Diet is very important when dealing with endometriosis. The saying ‘We are what we eat’ never rang truer than for a person with endometriosis. Sometimes, it only take 2 days of eating sweet processed things like cakes or short bread, not drinking enough water or not eating enough vegetables and fiber for me to start feeling bloated and uncomfortable. It is okay to feel discouraged sometimes and bored with the healthy choices. But the important thing is not to give up. This website was created to share my journey and this is why I have a whole section dedicated to healthy, wholesome and delicious recipes which can be found here.
Also, it can be difficult to track what is aggravating your symptoms, and so, I have created a downloadable Food and Symptoms Checker, which will help you monitor what you eat and how it affects how you are feeling. This is a weekly sheet, so all you have to do is print a few of these out and fill them out as often as you can. If you miss a day, don’t worry. Just carry on whenever you remember.
Even for people without chronic disease, exercise is very effective in improving general well-being. When you are in pain a lot, sometimes exercising is the least of your worries and you just want to curl up in a ball somewhere and weep. However, I have tried and tested this and I can say as a matter of fact, that exercise helps me so much. It helps to lift my mood and helps me to feel hope. Not to mention the benefits on your heart. Exercise also releases some endorphins (chemicals) which interact with some receptors in your brain to reduce the perception of pain.
You don’t have to lift weights or run on the treadmill if you are not feeling up to it. But a 15 minute yoga, breathing or stretching exercise can go a long way. Also, walking at least 15 minutes everyday is very important for blood circulation.
I have also created a Daily Habits Tracker, which helps you measure simple daily things like exercise, drinking water, bowel movement etc. All you have to do is download this and monitor your daily choices. As you do this, you will begin to know what makes you feel good and what doesn’t and begin to slowly do more of the positive things.

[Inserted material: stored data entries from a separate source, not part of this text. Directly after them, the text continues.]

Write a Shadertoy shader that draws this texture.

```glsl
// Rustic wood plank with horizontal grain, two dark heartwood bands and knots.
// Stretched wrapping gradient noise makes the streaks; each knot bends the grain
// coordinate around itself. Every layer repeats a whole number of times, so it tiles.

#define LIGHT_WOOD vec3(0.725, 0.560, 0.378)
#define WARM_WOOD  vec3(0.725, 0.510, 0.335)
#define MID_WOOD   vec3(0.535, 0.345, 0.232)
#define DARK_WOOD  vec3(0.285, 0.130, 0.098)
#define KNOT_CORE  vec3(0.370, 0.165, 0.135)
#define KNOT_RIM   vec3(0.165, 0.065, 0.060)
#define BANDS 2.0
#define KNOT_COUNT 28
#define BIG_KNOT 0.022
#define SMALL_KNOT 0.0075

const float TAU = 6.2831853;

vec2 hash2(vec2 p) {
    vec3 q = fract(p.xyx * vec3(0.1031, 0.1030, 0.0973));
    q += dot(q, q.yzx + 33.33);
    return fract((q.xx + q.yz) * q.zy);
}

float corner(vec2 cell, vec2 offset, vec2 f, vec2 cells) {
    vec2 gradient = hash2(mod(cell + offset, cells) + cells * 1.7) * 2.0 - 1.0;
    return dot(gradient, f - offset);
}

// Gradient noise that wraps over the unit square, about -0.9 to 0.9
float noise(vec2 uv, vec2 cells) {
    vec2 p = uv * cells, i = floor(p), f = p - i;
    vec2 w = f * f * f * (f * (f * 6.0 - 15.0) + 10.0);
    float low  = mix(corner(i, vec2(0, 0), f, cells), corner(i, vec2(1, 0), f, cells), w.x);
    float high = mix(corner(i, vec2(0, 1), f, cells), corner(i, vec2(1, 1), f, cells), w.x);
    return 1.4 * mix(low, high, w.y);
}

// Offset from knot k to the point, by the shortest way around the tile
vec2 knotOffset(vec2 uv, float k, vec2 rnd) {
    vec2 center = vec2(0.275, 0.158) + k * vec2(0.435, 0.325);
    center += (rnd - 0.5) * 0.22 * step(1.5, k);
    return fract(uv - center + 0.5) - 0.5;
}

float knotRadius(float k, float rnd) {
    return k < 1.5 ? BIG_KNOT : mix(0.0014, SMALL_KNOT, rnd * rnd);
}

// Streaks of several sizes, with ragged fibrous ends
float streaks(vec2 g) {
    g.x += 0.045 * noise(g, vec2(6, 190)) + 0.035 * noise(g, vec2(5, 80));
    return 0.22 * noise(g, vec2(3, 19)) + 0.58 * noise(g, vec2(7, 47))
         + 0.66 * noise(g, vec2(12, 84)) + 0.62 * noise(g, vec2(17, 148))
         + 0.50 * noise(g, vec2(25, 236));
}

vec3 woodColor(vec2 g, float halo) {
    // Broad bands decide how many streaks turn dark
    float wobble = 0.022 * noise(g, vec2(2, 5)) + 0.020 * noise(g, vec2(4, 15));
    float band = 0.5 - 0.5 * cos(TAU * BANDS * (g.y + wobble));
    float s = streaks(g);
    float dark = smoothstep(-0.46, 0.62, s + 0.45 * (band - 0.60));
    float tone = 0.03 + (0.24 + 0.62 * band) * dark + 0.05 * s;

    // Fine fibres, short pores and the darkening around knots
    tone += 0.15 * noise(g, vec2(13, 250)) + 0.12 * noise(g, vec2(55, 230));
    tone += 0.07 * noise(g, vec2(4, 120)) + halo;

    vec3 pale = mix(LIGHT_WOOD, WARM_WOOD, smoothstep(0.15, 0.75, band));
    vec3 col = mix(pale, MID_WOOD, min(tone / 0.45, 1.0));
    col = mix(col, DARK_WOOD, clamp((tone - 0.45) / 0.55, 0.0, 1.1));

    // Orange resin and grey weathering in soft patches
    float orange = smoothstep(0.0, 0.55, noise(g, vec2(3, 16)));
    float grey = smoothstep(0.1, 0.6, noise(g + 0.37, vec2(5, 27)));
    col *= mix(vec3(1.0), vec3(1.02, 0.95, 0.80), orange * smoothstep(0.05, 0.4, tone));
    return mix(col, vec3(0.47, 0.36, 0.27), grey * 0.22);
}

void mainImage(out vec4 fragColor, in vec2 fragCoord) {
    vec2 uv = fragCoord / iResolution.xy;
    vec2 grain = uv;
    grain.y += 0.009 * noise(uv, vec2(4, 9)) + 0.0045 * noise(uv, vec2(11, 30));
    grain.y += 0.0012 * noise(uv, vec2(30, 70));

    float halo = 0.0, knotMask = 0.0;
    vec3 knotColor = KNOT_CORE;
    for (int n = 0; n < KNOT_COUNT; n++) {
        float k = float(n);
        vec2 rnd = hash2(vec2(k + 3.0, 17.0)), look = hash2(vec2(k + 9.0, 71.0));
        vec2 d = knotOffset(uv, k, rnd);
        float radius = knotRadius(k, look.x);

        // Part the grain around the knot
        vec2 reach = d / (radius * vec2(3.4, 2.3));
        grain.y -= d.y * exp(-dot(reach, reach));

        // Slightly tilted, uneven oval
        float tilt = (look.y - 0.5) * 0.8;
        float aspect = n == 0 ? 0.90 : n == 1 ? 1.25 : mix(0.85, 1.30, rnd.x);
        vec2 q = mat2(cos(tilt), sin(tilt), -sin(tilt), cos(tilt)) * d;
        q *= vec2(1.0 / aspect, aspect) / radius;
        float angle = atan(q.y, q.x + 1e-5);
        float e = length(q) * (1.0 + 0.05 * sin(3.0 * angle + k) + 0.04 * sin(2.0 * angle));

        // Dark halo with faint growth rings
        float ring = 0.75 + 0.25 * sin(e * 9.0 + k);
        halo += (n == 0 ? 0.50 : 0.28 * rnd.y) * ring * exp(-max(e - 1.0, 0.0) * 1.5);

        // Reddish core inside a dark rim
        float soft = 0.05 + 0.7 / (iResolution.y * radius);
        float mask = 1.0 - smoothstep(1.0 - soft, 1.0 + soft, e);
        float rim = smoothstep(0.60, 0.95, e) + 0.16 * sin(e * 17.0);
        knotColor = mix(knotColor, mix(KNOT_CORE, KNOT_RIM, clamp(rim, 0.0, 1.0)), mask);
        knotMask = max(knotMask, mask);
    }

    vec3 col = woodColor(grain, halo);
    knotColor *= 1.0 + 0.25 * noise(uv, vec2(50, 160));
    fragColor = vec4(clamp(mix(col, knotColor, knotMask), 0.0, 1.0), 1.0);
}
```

Questions to ask your Doctor about Endometriosis
If you have endometriosis, chances are you haven’t felt like your doctor has listened to you. It takes an average of 7 – 10 years for most women with endometriosis to be diagnosed. Many women are told the pain is in their head. This affects our lives and our mental health. If you haven’t been diagnosed yet, I found a list of questions to ask your doctor. The truth is that you might not be able to ask all these questions, as appointment times are very limited. However, you can pick a few questions that you are comfortable with asking, and ask your specialist.
Make sure your GP refers you to an endometriosis expert. Don’t take no for an answer. You can download this file here.